New study examines Vanishing Twin Syndrome

Find out how Vanishing Twin Syndrome impacts the outcome of a pregnancy. A vanishing twin is defined as a first-trimester loss of one twin.

By Kate Phillipa Clark

A recent study from Japan examines how Vanishing Twin Syndrome impacts pregnancies. Vanishing Twin Syndrome is when a twin disappears during pregnancy as a result of a miscarriage.*
Obstetric and neonatal outcomes of 130 births were examined. Three groups were formed. One group with singleton pregnancies, one with twin deliveries and one with pregnancies diagnosed with a vanishing twin. The losses were detected by ultrasound. All pregnancies were achieved after assisted reproduction.

*Unlike other miscarriages, there are generally no signs of Vanishing Twin Syndrome. The miscarried twin or multiple dies in the womb and is partially or completely reabsorbed by the mother or other twin.

Outcome was better in the vanishing twin group

There were 96 singleton pregnancies, 10 cases of Vanishing Twin Syndrome, and 24 twin deliveries. The obstetric and neonatal outcomes were compared. They were quite similar between the vanishing twin group and singleton group, although there was a trend towards an increased rate of preterm delivery, extremely preterm delivery, and low birth weight in the vanishing twin group.
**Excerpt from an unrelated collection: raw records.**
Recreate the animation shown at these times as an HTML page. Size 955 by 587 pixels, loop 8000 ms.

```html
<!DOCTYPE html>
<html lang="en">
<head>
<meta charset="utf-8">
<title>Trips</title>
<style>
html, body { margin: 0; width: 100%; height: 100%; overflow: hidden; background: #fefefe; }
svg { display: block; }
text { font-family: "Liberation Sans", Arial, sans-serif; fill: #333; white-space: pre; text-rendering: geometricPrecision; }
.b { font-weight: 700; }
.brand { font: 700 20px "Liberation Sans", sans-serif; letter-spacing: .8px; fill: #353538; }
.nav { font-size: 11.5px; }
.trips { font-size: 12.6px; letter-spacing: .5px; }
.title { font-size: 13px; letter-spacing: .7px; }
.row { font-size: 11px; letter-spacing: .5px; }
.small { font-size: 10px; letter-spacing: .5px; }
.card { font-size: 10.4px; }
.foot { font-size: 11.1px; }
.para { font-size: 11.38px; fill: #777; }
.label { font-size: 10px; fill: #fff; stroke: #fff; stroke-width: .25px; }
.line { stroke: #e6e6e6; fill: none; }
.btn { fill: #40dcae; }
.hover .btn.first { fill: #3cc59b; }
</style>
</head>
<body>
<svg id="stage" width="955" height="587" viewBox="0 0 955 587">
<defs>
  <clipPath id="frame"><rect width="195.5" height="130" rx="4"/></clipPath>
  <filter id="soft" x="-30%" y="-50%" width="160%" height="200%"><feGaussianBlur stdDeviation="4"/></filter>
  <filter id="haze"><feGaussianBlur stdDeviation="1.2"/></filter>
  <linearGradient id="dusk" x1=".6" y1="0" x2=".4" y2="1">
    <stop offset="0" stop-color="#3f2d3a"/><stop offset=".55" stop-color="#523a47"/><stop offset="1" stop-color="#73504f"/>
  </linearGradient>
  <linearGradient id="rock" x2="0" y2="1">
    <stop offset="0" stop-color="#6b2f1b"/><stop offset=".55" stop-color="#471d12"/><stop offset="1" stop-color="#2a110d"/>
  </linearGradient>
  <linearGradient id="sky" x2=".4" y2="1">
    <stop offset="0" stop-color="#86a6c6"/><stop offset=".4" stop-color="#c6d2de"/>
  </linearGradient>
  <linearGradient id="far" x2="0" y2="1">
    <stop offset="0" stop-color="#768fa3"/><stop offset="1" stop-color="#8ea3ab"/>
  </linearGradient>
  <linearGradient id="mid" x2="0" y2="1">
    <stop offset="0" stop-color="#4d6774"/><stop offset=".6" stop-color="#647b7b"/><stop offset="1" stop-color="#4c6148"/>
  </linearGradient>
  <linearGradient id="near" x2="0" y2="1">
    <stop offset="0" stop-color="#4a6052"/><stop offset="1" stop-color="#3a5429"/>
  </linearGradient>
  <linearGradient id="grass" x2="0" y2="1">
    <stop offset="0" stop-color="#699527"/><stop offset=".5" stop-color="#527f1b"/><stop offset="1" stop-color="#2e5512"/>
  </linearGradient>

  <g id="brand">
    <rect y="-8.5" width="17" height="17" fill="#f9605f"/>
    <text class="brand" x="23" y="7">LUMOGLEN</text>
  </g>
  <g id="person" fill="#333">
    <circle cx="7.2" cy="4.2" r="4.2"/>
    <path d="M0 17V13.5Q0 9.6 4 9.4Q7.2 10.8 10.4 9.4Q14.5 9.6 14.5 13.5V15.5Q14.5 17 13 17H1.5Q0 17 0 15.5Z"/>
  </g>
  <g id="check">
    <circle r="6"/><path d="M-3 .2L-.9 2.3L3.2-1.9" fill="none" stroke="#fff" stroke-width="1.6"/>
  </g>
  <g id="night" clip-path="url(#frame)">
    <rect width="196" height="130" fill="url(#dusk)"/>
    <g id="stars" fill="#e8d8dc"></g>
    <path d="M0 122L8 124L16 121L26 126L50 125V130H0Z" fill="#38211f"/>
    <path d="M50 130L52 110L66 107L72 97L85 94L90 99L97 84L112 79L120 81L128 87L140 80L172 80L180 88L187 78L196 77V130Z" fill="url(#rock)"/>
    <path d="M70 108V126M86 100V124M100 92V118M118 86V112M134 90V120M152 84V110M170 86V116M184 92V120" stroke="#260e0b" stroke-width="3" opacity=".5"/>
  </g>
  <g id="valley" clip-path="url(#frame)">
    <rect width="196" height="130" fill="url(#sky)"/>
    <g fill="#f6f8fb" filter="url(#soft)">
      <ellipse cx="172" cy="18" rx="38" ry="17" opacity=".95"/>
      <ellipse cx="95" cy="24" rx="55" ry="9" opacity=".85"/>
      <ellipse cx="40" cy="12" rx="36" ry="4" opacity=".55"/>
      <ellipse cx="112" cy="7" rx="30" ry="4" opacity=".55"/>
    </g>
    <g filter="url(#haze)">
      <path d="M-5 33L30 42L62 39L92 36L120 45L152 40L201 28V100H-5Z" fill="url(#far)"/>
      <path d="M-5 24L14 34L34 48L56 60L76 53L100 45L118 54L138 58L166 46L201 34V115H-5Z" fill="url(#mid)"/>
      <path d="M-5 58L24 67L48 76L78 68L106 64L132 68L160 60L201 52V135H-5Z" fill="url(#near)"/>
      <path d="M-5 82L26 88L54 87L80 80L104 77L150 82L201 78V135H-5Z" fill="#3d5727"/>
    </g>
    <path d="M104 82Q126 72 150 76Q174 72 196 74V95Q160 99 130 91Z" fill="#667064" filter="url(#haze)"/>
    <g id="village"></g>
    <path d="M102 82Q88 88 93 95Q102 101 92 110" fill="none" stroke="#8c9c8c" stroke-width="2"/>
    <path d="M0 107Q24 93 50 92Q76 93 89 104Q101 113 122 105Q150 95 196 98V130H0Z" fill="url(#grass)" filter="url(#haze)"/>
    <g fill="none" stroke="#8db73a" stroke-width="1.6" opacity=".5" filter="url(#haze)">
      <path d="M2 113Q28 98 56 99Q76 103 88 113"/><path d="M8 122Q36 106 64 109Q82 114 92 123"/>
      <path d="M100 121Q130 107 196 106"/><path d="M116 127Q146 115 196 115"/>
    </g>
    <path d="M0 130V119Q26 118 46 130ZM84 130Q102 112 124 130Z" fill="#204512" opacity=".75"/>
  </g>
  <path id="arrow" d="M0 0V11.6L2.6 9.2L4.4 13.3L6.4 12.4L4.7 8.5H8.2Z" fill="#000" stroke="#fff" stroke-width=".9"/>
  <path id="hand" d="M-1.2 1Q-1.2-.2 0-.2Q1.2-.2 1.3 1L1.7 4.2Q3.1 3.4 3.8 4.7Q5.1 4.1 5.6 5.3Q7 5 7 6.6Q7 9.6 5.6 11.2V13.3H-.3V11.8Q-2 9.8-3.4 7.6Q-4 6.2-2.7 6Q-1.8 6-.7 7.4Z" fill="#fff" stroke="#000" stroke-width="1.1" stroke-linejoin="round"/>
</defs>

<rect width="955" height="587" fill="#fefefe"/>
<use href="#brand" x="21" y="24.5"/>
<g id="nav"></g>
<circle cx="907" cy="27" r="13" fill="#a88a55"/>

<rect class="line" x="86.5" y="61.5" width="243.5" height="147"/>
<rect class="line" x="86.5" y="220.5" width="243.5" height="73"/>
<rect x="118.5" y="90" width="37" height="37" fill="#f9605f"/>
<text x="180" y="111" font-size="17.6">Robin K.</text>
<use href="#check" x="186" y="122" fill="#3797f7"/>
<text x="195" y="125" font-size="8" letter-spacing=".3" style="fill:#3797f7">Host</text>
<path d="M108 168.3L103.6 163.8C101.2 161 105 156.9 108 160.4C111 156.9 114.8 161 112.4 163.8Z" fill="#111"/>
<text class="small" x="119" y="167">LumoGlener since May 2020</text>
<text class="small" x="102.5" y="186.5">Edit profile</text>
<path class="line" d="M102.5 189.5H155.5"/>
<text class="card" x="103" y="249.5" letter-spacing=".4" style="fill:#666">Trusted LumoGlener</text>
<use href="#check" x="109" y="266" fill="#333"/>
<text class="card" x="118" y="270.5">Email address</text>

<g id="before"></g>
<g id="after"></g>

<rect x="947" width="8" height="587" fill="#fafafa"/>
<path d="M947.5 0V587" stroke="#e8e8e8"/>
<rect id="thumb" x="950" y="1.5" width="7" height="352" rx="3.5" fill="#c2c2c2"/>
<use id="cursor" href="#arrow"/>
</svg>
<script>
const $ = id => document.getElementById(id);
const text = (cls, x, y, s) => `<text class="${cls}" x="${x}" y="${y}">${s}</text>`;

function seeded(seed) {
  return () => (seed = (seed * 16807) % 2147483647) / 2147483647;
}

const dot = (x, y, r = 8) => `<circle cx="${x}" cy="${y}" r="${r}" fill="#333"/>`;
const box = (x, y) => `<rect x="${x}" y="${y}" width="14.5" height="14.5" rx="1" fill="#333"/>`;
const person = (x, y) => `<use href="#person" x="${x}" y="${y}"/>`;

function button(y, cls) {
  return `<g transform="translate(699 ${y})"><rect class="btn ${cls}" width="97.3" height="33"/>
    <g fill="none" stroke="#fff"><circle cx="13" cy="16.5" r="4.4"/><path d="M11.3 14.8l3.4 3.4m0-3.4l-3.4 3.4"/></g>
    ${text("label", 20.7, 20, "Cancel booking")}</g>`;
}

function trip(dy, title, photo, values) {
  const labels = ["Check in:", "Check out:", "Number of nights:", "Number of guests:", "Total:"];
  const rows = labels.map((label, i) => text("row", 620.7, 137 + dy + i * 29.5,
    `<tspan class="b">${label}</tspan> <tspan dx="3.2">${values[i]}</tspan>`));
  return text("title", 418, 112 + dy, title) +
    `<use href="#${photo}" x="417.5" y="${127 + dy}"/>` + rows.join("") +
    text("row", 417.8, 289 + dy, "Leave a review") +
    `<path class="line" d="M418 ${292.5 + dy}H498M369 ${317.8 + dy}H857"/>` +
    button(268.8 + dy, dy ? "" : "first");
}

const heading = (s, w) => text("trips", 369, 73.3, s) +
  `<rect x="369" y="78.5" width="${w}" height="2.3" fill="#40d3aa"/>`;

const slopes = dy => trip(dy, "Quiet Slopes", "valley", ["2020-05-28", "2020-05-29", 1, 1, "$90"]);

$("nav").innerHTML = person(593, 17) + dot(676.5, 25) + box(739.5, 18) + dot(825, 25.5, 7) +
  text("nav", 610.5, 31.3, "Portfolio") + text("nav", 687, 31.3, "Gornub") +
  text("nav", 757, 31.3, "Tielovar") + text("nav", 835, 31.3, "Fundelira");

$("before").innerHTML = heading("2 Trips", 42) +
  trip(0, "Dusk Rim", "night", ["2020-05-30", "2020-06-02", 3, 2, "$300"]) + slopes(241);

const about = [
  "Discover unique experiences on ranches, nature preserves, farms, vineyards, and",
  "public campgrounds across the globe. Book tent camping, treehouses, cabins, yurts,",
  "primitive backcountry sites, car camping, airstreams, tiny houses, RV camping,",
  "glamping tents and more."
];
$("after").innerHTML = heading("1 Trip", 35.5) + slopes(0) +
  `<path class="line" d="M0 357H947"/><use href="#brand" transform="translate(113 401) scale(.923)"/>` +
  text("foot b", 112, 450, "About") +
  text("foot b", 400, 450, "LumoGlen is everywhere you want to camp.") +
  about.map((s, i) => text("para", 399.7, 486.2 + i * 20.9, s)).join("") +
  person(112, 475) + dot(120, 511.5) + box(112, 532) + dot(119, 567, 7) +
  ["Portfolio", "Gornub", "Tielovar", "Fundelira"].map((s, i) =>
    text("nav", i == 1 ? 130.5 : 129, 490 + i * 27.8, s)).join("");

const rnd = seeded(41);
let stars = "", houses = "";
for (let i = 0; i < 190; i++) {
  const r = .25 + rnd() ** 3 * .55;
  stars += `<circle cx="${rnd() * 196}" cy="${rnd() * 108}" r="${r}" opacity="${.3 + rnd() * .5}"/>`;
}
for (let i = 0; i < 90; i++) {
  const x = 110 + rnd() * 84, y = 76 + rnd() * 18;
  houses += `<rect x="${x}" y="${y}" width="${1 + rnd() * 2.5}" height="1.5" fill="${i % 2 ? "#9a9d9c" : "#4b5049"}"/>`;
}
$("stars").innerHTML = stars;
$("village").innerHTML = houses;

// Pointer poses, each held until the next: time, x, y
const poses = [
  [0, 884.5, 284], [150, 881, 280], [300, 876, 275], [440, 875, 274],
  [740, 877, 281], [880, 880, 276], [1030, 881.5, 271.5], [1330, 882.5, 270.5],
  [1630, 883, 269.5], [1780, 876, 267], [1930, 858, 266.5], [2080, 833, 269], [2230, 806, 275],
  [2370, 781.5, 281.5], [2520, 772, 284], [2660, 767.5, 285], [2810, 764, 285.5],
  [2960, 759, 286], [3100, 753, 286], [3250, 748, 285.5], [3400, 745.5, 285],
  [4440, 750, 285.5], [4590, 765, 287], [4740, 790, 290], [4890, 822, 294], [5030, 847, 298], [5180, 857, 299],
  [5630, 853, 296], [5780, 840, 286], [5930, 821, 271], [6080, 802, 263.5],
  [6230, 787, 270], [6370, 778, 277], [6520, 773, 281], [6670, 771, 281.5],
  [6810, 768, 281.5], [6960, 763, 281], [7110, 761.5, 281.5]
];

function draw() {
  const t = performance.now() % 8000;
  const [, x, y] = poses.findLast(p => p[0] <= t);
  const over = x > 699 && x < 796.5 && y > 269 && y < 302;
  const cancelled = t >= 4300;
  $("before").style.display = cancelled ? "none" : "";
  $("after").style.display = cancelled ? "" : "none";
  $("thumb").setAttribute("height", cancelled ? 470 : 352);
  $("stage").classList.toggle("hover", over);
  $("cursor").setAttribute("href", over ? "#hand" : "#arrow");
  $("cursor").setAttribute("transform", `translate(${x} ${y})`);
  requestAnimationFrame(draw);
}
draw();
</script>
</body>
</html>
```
Nevertheless, outcomes were significantly better in the vanishing twin group than in the twin group. The rate of preterm delivery was significantly higher in the twin group than in the vanishing twin group. Furthermore, birth weight was significantly lower in the twin group than in the vanishing twin group, and the rate of low birth weight was higher in the twin group than in the vanishing twin group.

Trend towards an increased rate of preterm delivery

The researchers concluded that obstetric and neonatal outcome after assisted reproduction may deteriorate according to pregnancy status in the following order: singleton, vanishing twin and twin pregnancy. The obstetric and neonatal outcomes were similar between the vanishing twin group and singleton group, although there was a trend toward an increased rate of preterm delivery and low birth weight in the vanishing twin group.

About the Author

Kate Phillipa Clark

Kate Phillipa Clark has a bachelor in Journalism and an Executive Master in Corporate Communication. She is an identical twin and so is her father.